_Assignment:_
Return each line of the records holding the string "blush".

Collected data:
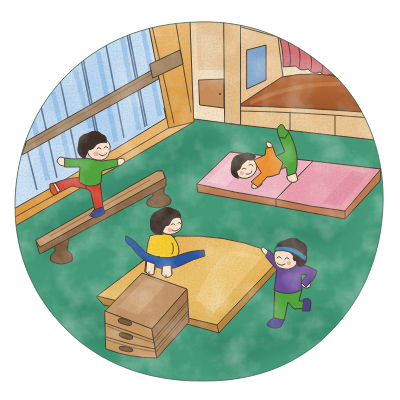
<!DOCTYPE html>
<html lang="en">
<head>
<meta charset="utf-8">
<title>Children in the gym</title>
<style>
:root{--paper:#fff;--floor:#419b79;--floor-deep:#2c8062;--line:#4a3a2e;--wood:#a5794f;--wood-dark:#7d5a3d;--wood-light:#c99a64;--frame:#dfa04a;--wall:#f0d9b4;--glass:#c3def5;--glass-deep:#82b4e4;--pink:#f0b3c4;--rose:#e58fa0;--mat:#e9b758;--skin:#fbe3cd;--hair:#3b2d28;--red:#d8402f;--green:#4fa63c;--orange:#ee9130;--yellow:#f8cc2e;--blue:#2455a8;--purple:#6b4c9c}
html,body{margin:0;background:var(--paper);overflow:hidden}
svg{display:block;width:400px;height:400px}
.ink{stroke:var(--line);stroke-width:1;stroke-linejoin:round;stroke-linecap:round}
.thin{fill:none;stroke:var(--line);stroke-width:.9;stroke-linecap:round;stroke-linejoin:round}
.skin{fill:var(--skin)}.hair{fill:var(--hair)}
.wood{fill:var(--wood)}.wood-dark{fill:var(--wood-dark)}.wood-light{fill:var(--wood-light)}
.frame{fill:var(--frame)}.red{fill:var(--red)}.green{fill:var(--green)}.orange{fill:var(--orange)}
.yellow{fill:var(--yellow)}.blue{fill:var(--blue)}.purple{fill:var(--purple)}
.blush{fill:#f19a86;opacity:.6}
</style>
</head>
<body>
<svg viewBox="0 0 400 400" role="img" aria-label="Four children playing on a balance beam, mats and a vaulting box in a gym">
<defs>
<clipPath id="round"><path d="M198 22C254 20 300 42 337 78C369 111 385 158 383 206C381 258 361 304 324 338C290 369 247 382 200 381C148 381 101 364 67 330C33 297 15 254 15 206C15 158 31 113 63 79C99 41 146 23 198 22Z"/></clipPath>
<filter id="wash" x="0" y="0" width="100%" height="100%">
<feTurbulence type="fractalNoise" baseFrequency=".035" numOctaves="4" seed="6"/>
<feColorMatrix values="0 0 0 0 1  0 0 0 0 1  0 0 0 0 .95  1.8 0 0 0 -.75"/>
</filter>
<filter id="grain" x="0" y="0" width="100%" height="100%">
<feTurbulence type="fractalNoise" baseFrequency=".55" numOctaves="2" seed="3"/>
<feColorMatrix values="0 0 0 0 .2  0 0 0 0 .2  0 0 0 0 .15  0 1.2 0 0 -.5"/>
</filter>
<filter id="soft" x="-30%" y="-30%" width="160%" height="160%"><feGaussianBlur stdDeviation="6"/></filter>
<linearGradient id="glass" x1="1" y1="0" x2="0" y2="1"><stop stop-color="#dcedfa"/><stop offset=".5" stop-color="#b3d4f2"/><stop offset="1" stop-color="#d3e7f8"/></linearGradient>
<linearGradient id="pillar" x2="0" y2="1"><stop stop-color="#eec07c"/><stop offset="1" stop-color="#dc9436"/></linearGradient>
<linearGradient id="stage" x2="0" y2="1"><stop stop-color="#bd6e3c"/><stop offset="1" stop-color="#9c5228"/></linearGradient>
<linearGradient id="cushion" x2="1" y2="1"><stop stop-color="#e2a848"/><stop offset=".5" stop-color="#edc26c"/><stop offset="1" stop-color="#dda340"/></linearGradient>
<linearGradient id="wall" x2="0" y2="1"><stop stop-color="#ecd0a6"/><stop offset="1" stop-color="#f5e4c8"/></linearGradient>
</defs>

<g clip-path="url(#round)">
<rect id="floor" width="400" height="400" fill="var(--floor)"/>
<g id="floor-shading" fill="var(--floor-deep)" opacity=".5" filter="url(#soft)">
<path d="M30 232L200 128L240 132L120 215L45 262Z"/><path d="M60 290L110 310L120 362L80 340Z"/>
<path d="M200 232L350 222L335 245L240 250Z"/><path d="M190 335L270 330L330 300L340 330L230 372Z"/>
</g>

<g id="windows">
<path d="M0 0H192L194 122L10 227L0 225Z" fill="url(#glass)"/>
<g fill="none" stroke="var(--glass-deep)" stroke-width="5" opacity=".55">
<path d="M143 30L160 116M122 36L139 130M98 52L116 142M75 70L91 128M53 92L69 160M33 120L48 180"/>
</g>
<g fill="none" stroke="#5c7594" stroke-width="1.5">
<path d="M148 22L169 114M128 28L147 126M126 29L145 127M105 40L124 138M83 58L101 150M81 59L99 151M60 80L78 165M40 102L57 178M24 138L37 190"/>
</g>
<path class="ink" d="M27 141L180 54L182 66L22 155Z" fill="#a58969"/>
<path d="M28 145L180 58" class="thin" opacity=".4"/>
<path class="ink" d="M10 211L56 185L166 118L164 108L194 106V122L10 229Z" fill="url(#pillar)"/>
<path class="thin" d="M15 217L60 192L172 126L193 113"/>
<path class="ink" d="M147 15L176 10L194 20V122L169 128Z" fill="url(#pillar)"/>
<path class="thin" d="M175 18L191 112M152 26L174 123" stroke-width=".7"/>
<path class="ink" d="M150 64L180 50L183 64L153 78Z" fill="#a58969"/>
</g>

<g id="back-wall">
<path class="ink" d="M190 12H242L241 125L194 119Z" fill="url(#wall)"/>
<path d="M196 22H234V70H198Z" fill="#dfb682" opacity=".5"/>
<path class="ink" d="M199 80L224 79V108L200 105Z" fill="#c98d5c"/>
<circle cx="220" cy="94" r="1" fill="var(--line)"/>
<path class="ink" d="M224 15L241 18V125L225 123Z" fill="#e4bd87"/>
</g>

<g id="stage-area">
<path class="ink" d="M241 15H345V90L241 105Z" fill="#f3dfbf"/>
<path d="M241 20L282 38V80L241 104Z" fill="#ebc594"/>
<path class="ink" d="M247 50L266 45V80L247 89Z" fill="#7fa6cf"/>
<path class="thin" d="M241 27L278 37L283 77"/>
<path class="ink" d="M277 30Q307 40 340 66V79L331 74Q325 78 320 72Q313 75 308 69Q300 72 296 66L283 67Q284 48 277 30Z" fill="#d4727a"/>
<path class="thin" d="M286 36Q292 52 290 66M297 42Q302 55 299 68M309 48Q313 60 311 70M320 55Q324 66 322 73" stroke="#8e3743"/>
<path class="ink" d="M241 104Q263 89 282 77Q315 70 347 79L362 112Q300 108 241 107Z" fill="url(#stage)"/>
<path d="M250 103Q292 83 340 84" fill="none" stroke="#d08b55" stroke-width="4" opacity=".5"/>
<path class="ink" d="M241 106Q300 107 375 113V140L241 125Z" fill="#eac590"/>
<path class="thin" d="M241 111Q300 112 372 118M290 112V130M335 116V135"/>
</g>

<g id="pink-mats">
<path class="ink" d="M197 184L230 152L381 169L380 181L345 219L198 192Z" fill="#c07a50"/>
<path class="ink" d="M197 184L230 152L313 161L276 199Q235 193 197 184Z" fill="var(--pink)"/>
<path class="ink" d="M276 199L313 161L381 169L345 211Q310 207 276 199Z" fill="#eca0af"/>
<path d="M207 181L234 157L255 159L226 186Z" fill="#f8d0da" opacity=".7"/>
<path d="M322 203L352 171L368 174L340 206Z" fill="#dd8298" opacity=".4"/>
<path class="thin" d="M276 199V207M345 211V219"/>
</g>

<g id="balance-beam">
<path class="ink wood-dark" d="M54 240L69 238L67 250Q74 254 72 261Q61 267 51 261Q48 256 55 251Z"/>
<path class="ink wood-dark" d="M151 188L164 184L164 194Q174 197 170 204Q157 211 147 205Q145 200 153 196Z"/>
<path class="ink" d="M36 240L161 170L166 178V186L40 254Z" fill="#8f6a48"/>
<path class="ink" d="M36 240L157 171L163 171L165 178L40 247Z" fill="#c69b6c"/>
<path class="thin" d="M50 236L150 180" opacity=".5"/>
</g>

<g id="child-on-beam">
<path class="ink red" d="M82 177L87 189L72 186L60 192L52 184Q66 178 82 177Z"/>
<path class="ink skin" d="M60 191L54 195Q49 190 51 184L55 183Z"/>
<path class="ink" d="M54 195Q49 193 50 184L53 183L58 193Z" fill="#d85a34"/>
<path class="ink red" d="M80 180Q91 174 100 181L103 208L95 211L91 193Z"/>
<path class="ink" d="M94 210L103 207L105 213Q97 220 90 216Z" fill="#3f4f9b"/>
<path class="ink skin" d="M66 159Q59 154 57 161Q59 167 67 166ZM116 160Q124 156 125 161Q122 167 115 166Z"/>
<path class="ink green" d="M65 158Q76 160 85 158L102 161L117 159L118 166L102 171L101 183Q90 190 79 182L80 167L65 167Z"/>
<path class="ink skin" d="M86 146Q90 137 101 138Q112 140 110 151Q107 162 97 160Q87 159 86 146Z"/>
<path class="hair" d="M85 159Q75 155 78 145Q78 134 88 133Q96 128 102 134Q108 136 107 143Q98 142 95 147Q92 151 89 150Q87 154 85 159Z"/>
<path class="thin" d="M97 149Q99 146 101 149M104 148Q106 145 108 148M99 154Q103 158 107 153"/>
<circle class="blush" cx="96" cy="154" r="2.5"/>
</g>

<g id="child-rolling">
<path class="ink skin" d="M257 181Q250 184 252 188Q257 190 262 184ZM267 146Q264 141 269 142Q274 144 272 150Z"/>
<path class="ink green" d="M272 158L285 152Q281 143 278 134L288 131Q295 142 297 156Q298 166 295 176L288 178L286 167L278 171Z"/>
<path class="ink green" d="M279 137Q275 129 280 125Q283 123 285 129L289 132L285 138Z"/>
<path class="ink skin" d="M287 176L296 173L298 180Q293 185 288 180Z"/>
<path class="ink orange" d="M254 160L265 155L266 148L273 147L276 156L283 163L279 174Q271 177 267 177L258 187L251 182L261 173Z"/>
<path class="ink skin" d="M238 160Q245 154 253 159Q260 167 254 174Q247 181 239 177Q233 170 238 160Z"/>
<path class="hair" d="M239 179Q229 177 231 166Q231 156 240 154Q249 150 256 156Q255 162 248 160Q244 163 242 165Q241 170 237 171Z"/>
<path class="thin" d="M242 169Q244 167 246 169M249 165Q251 163 253 166M246 174Q251 175 252 171"/>
<circle class="blush" cx="242" cy="173" r="2"/>
</g>

<g id="yellow-mat">
<path class="ink" d="M97 297L132 270L172 236L277 257L279 268L219 333L187 324L104 305Z" fill="#b8863f"/>
<path class="ink" d="M97 296L176 236Q225 234 266 250L279 260L217 325Q155 310 97 296Z" fill="url(#cushion)"/>
<path d="M196 300Q212 260 232 250L262 257L214 313Z" fill="#f4d58b" opacity=".5"/>
<path class="thin" d="M217 325L219 333"/>
</g>

<g id="vaulting-box">
<path class="ink" d="M105 311L142 273L187 289L152 329Z" fill="#c29367"/>
<path class="ink wood-light" d="M105 311L152 329L157 358Q130 358 106 349Z"/>
<path class="ink wood" d="M152 329L187 289L189 322L157 358Z"/>
<path d="M118 307L146 278L165 285L138 315Z" fill="#d8b084" opacity=".6"/>
<path class="thin" d="M105 323Q128 331 153 340L188 300M106 337Q130 345 155 349L188 311" stroke-width="1.4"/>
<path class="thin" d="M107 326Q128 335 154 343L188 303M107 340Q130 348 156 352L188 314" opacity=".6"/>
<g id="hand-holes"><ellipse class="wood-dark ink" cx="125" cy="322" rx="7" ry="2.5" transform="rotate(18 125 322)"/><ellipse class="wood-dark ink" cx="126" cy="336" rx="7" ry="2.5" transform="rotate(16 126 336)"/><ellipse class="wood-dark ink" cx="126" cy="349" rx="7" ry="2.3" transform="rotate(12 126 349)"/></g>
</g>

<g id="child-vaulting">
<path class="ink skin" d="M147 257L155 257L155 270Q151 276 145 272ZM163 258L171 258L172 274Q167 279 162 274Z"/>
<path class="ink yellow" d="M150 236Q160 232 171 235Q179 242 179 252L173 268L162 267L159 256L155 266L146 264Q146 247 150 236Z"/>
<path class="ink blue" d="M126 236Q132 237 145 252Q161 261 177 256Q188 251 204 250L205 256Q193 259 184 264Q166 274 150 264Q138 257 131 246Q123 242 126 236Z"/>
<path class="ink skin" d="M147 261L155 264L154 274Q149 277 146 272ZM163 266L171 265L172 275Q167 280 162 275Z"/>
<path class="thin" d="M149 272V275M166 275V278M172 243Q175 249 172 254"/>
<path class="ink skin" d="M159 218Q167 211 177 214Q184 220 181 229Q175 236 166 234Q158 232 159 218Z"/>
<path class="hair" d="M162 235Q150 235 150 225Q149 214 157 211Q166 204 174 209Q182 211 181 218Q173 217 171 222Q169 227 166 226Q163 230 162 235Z"/>
<path class="thin" d="M171 225Q173 222 175 225M178 223Q180 221 181 224M172 230Q176 233 180 228"/>
<circle class="blush" cx="170" cy="230" r="2.2"/>
</g>

<g id="child-running">
<path class="ink green" d="M275 290Q287 284 302 289L299 301L308 301L309 308L294 309L288 302L284 321L274 319Z"/>
<path class="ink" d="M274 318L284 320L281 327Q272 330 267 325Q267 321 274 318ZM304 299Q310 297 311 302L310 311L303 311Z" fill="#4a4390"/>
<path class="ink skin" d="M269 252Q262 244 261 249Q264 256 271 258ZM305 280Q312 282 310 287Q305 290 301 285Z"/>
<path class="ink purple" d="M269 250L278 260L298 264Q308 265 317 271Q316 278 306 287L301 282L307 275L301 274L302 290Q287 297 274 290L277 270L266 257Z"/>
<path class="ink skin" d="M274 254Q278 244 290 245Q302 249 299 260Q294 271 284 269Q273 268 274 254Z"/>
<path class="hair" d="M276 249Q276 241 285 240Q294 235 301 241Q309 244 307 254Q309 263 301 267Q296 267 296 261Q292 262 293 256Q288 249 276 249Z"/>
<path class="ink" d="M276 247Q292 243 307 257L305 261Q291 248 275 251Z" fill="#3b82b8"/>
<path class="thin" d="M277 258Q279 255 281 258M285 259Q287 256 289 259M277 263Q281 267 285 264"/>
<circle class="blush" cx="289" cy="263" r="2.3"/>
</g>

<g id="watercolour-texture">
<rect width="400" height="400" filter="url(#wash)" opacity=".35"/>
<rect width="400" height="400" filter="url(#grain)" opacity=".3"/>
</g>
</g>
<path id="round-edge" d="M198 22C254 20 300 42 337 78C369 111 385 158 383 206C381 258 361 304 324 338C290 369 247 382 200 381C148 381 101 364 67 330C33 297 15 254 15 206C15 158 31 113 63 79C99 41 146 23 198 22Z" fill="none" stroke="#3c5a4c" stroke-width="1" opacity=".7"/>
</svg>
</body>
</html>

_Answer box:_
.blush{fill:#f19a86;opacity:.6}
<circle class="blush" cx="96" cy="154" r="2.5"/>
<circle class="blush" cx="242" cy="173" r="2"/>
<circle class="blush" cx="170" cy="230" r="2.2"/>
<circle class="blush" cx="289" cy="263" r="2.3"/>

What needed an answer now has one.